Happiness Isn't Brain Surgery
Happiness Isn't Brain Surgery
008c -Emotion Regulation Part 3

Dialectical Behavior Therapy Techniques
Emotion Regulation
Presented by: Dr. Dawn-Elise Snipes  Executive Director, AllCEUs
Podcast Host: Counselor Toolbox & Happiness isn’t Brain Surgery
Author: Journey to Recovery (2015) & Happiness Isn’t Brain Surgery (2017)
~    Define emotion regulation
~    Identify why emotion regulation is important and how it can help
What is Emotion Regulation
~    Emotional vulnerability refers to [situations] in which you are more emotionally sensitive or reactive than others
~    What makes people more reactive
~    Current vulnerabilities (including stress)
~    Differences in the central nervous system and HPA Axis
~    Different learning experiences
~    Degree to which something conflicts with  your beliefs about how the world “should” be
The HPA-Axis
~    Hypothalamic Pituitary Adrenal (HPA) axis is our central Threat Response System
~    When it is activated it causes cortisol to be released
~    Cortisol causes
~    Blood glucose to increase
~    Wake-up/Excitatory chemicals and hormones to be released
~    Stimulation  exhaustion
~    Sex hormones to be SUPPRESSED
~    Anxiety
~    Poor sleep
~    Depression

Basic Threats
~    Loss of control/The unknown
~    Rejection/Failure
~    Death
The Brain and Stress
~    When there is a chronic threat to safety and a constant underlay of anxiety
~    You brain makes connections from your experiences and prunes away connections that are not utilized.
~    If 5 out of 6 of your last friendships ended poorly, and one is still going, what is your expectation of that relationship?
~    People who feel a lack of control over their environment are particularly vulnerable chronic stress
~    Abused and neglected children or adults
~    Adults with anxiety or depressive disorders
The Brain and Stress
~    The hypervigilant state activated by stress:
~    Disrupts the ability to focus and learn
~    Impairs the ability to form new memories and recall information (Do you really learn much when you are highly stressed or feeling threatened?)
~    Is associated with emotional and behavioral dysregulation.
~    You remember the unpleasant things
~    Have difficulty recalling the pleasant ones
~    Have difficulty exploring alternate possibilities

Chronic Stress and Hypocortisolism
~    When people are under chronic stress, the brain
~    May stop getting as stressed about each individual thing to prevent overload
~    Conserves excitatory brain chemicals for the fight or flight response
~    When it perceives a threat/stressor worth responding to, it responds extremely strongly. (dysregulation)
Chronic Stress and Hypocortisolism
~    By reducing chronic stress, over time your brain will
~    Recover and rebalance and quit staying in survival mode.
~    Become more able to access positive memories
~    You will be more able to tolerate distress and explore stressors from the wise-mind.
~    Form new, positive memories
Section Summary
~    Emotional dysregulation results from high emotional vulnerability due to
~    long-term stress
~    Invalidating environments
~    If you grew up in an invalidating environment, you may have never developed the tools to deal effectively with your emotions
~    This created a source of constant stress for you which only intensified your emotional reactions.

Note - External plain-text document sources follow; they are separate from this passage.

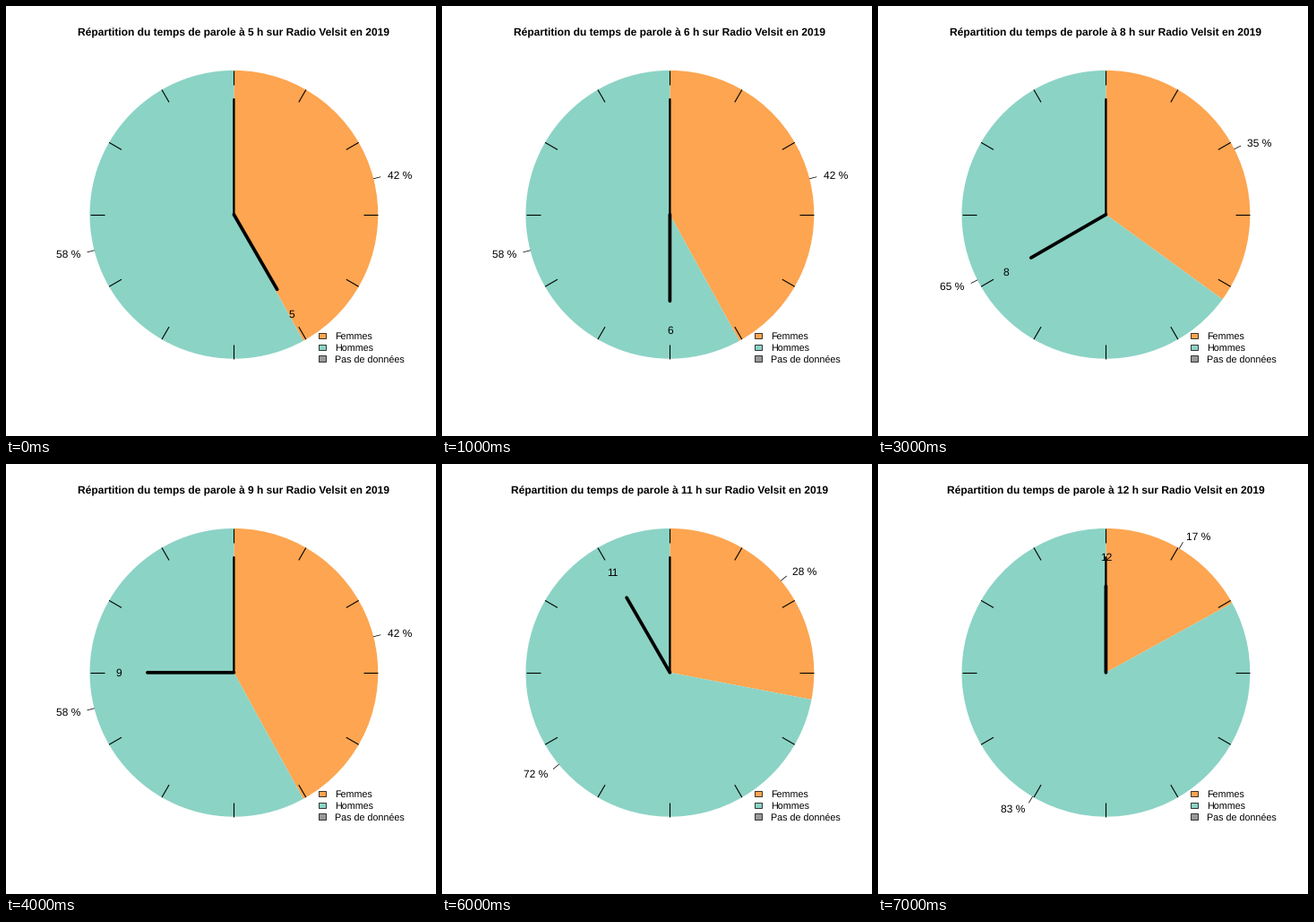
Animation of 480x480 px, one loop 8 s. Source, as a matplotlib script:

```python
import numpy as np
import matplotlib.pyplot as plt
from matplotlib.animation import FuncAnimation
from matplotlib.patches import Rectangle, Wedge

SIZE, DPI = 480, 100
PT = 72 / DPI  # points per pixel
CX, CY, R = 254.4, SIZE - 232.8, 160.9
ORANGE, TEAL, GREY = "#fda550", "#8bd3c5", "#999999"
FIRST_HOUR = 5
WOMEN = [42, 42, 36, 35, 42, 34, 28, 17]  # percent, one value per hour

plt.rcParams.update({"font.family": "Liberation Sans", "text.hinting": "none"})
fig = plt.figure(figsize=(SIZE / DPI, SIZE / DPI), dpi=DPI, facecolor="white")
ax = fig.add_axes([0, 0, 1, 1])
ax.set_xlim(0, SIZE)
ax.set_ylim(0, SIZE)
ax.axis("off")


def polar(turn, radius):
    """Point at a clockwise turn from the top, radius in units of the pie."""
    a = 2 * np.pi * turn
    return CX + R * radius * np.sin(a), CY + R * radius * np.cos(a)


def spoke(turn, inner, outer):
    return list(zip(polar(turn, inner), polar(turn, outer)))


def add_line(width, turn=0, inner=0, outer=1, cap="round", **kw):
    return ax.plot(*spoke(turn, inner, outer), color="black", lw=width * PT,
                   solid_capstyle=cap, **kw)[0]


def add_text(x, y, text="", size=12, **kw):
    return ax.text(x, y, text, fontsize=size * PT, va="baseline", **kw)


def add_wedge(color):
    wedge = Wedge((CX, CY), R, 0, 90, facecolor=color, lw=0)
    return ax.add_patch(wedge)


women, men = add_wedge(ORANGE), add_wedge(TEAL)
leaders = [add_line(0.75) for _ in range(2)]
shares = [add_text(0, 0, ha=side) for side in ("left", "right")]

for k in range(12):
    add_line(1.1, k / 12, 0.9, 1, cap="butt")
add_line(2.3, 0, 0, 0.8, snap=False)
hour_hand = add_line(3.75, 0, 0, 0.6, snap=False)
hour_label = add_text(0, 0, ha="center")
title = add_text(CX, SIZE - 34, ha="center", weight="bold")

legend = [(ORANGE, "Femmes"), (TEAL, "Hommes"), (GREY, "Pas de données")]
for i, (color, name) in enumerate(legend):
    y = SIZE - 367.8 - 12.96 * i
    ax.add_patch(Rectangle((349.3, y - 3.25), 7.8, 6.5, facecolor=color,
                           edgecolor="black", lw=0.75 * PT))
    add_text(366.8, y - 4, name, size=10.8)


def update(i):
    hour, pct = FIRST_HOUR + i, WOMEN[i]
    split = 90 - 3.6 * pct
    women.set_theta1(split)
    women.set_theta2(90)
    men.set_theta1(90)
    men.set_theta2(split + 360)

    middle = pct / 200
    for line, label, turn, value in zip(leaders, shares,
                                        (middle, middle + 0.5),
                                        (pct, 100 - pct)):
        line.set_data(*spoke(turn, 1, 1.05))
        x, y = polar(turn, 1.1)
        label.set_position((x, y - 4))
        label.set_text(f"{value} %")

    hour_hand.set_data(*spoke(hour / 12, 0, 0.6))
    x, y = polar(hour / 12, 0.8)
    hour_label.set_position((x, y - 4))
    hour_label.set_text(str(hour))
    title.set_text(f"Répartition du temps de parole à {hour} h "
                   "sur Radio Velsit en 2019")
    return []


anim = FuncAnimation(fig, update, frames=len(WOMEN), interval=1000,
                     repeat=True, repeat_delay=0, blit=False)
plt.show()
```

Section Summary
~    Under stress your brain does not learn or retrieve memories as effectively
~    When you are feeling unpleasant emotions, you notice and remember things that support those feelings.
~    Emotional dysregulation activates the Threat Response System which:
~    Disrupts the ability to focus and learn
~    Impairs the ability to form new memories and recall new, contradictory, positive information

Section Summary
~    Emotion Regulation involves eliminating or mitigating vulnerabilities in order to allow the brain to rebalance and get out of survival mode.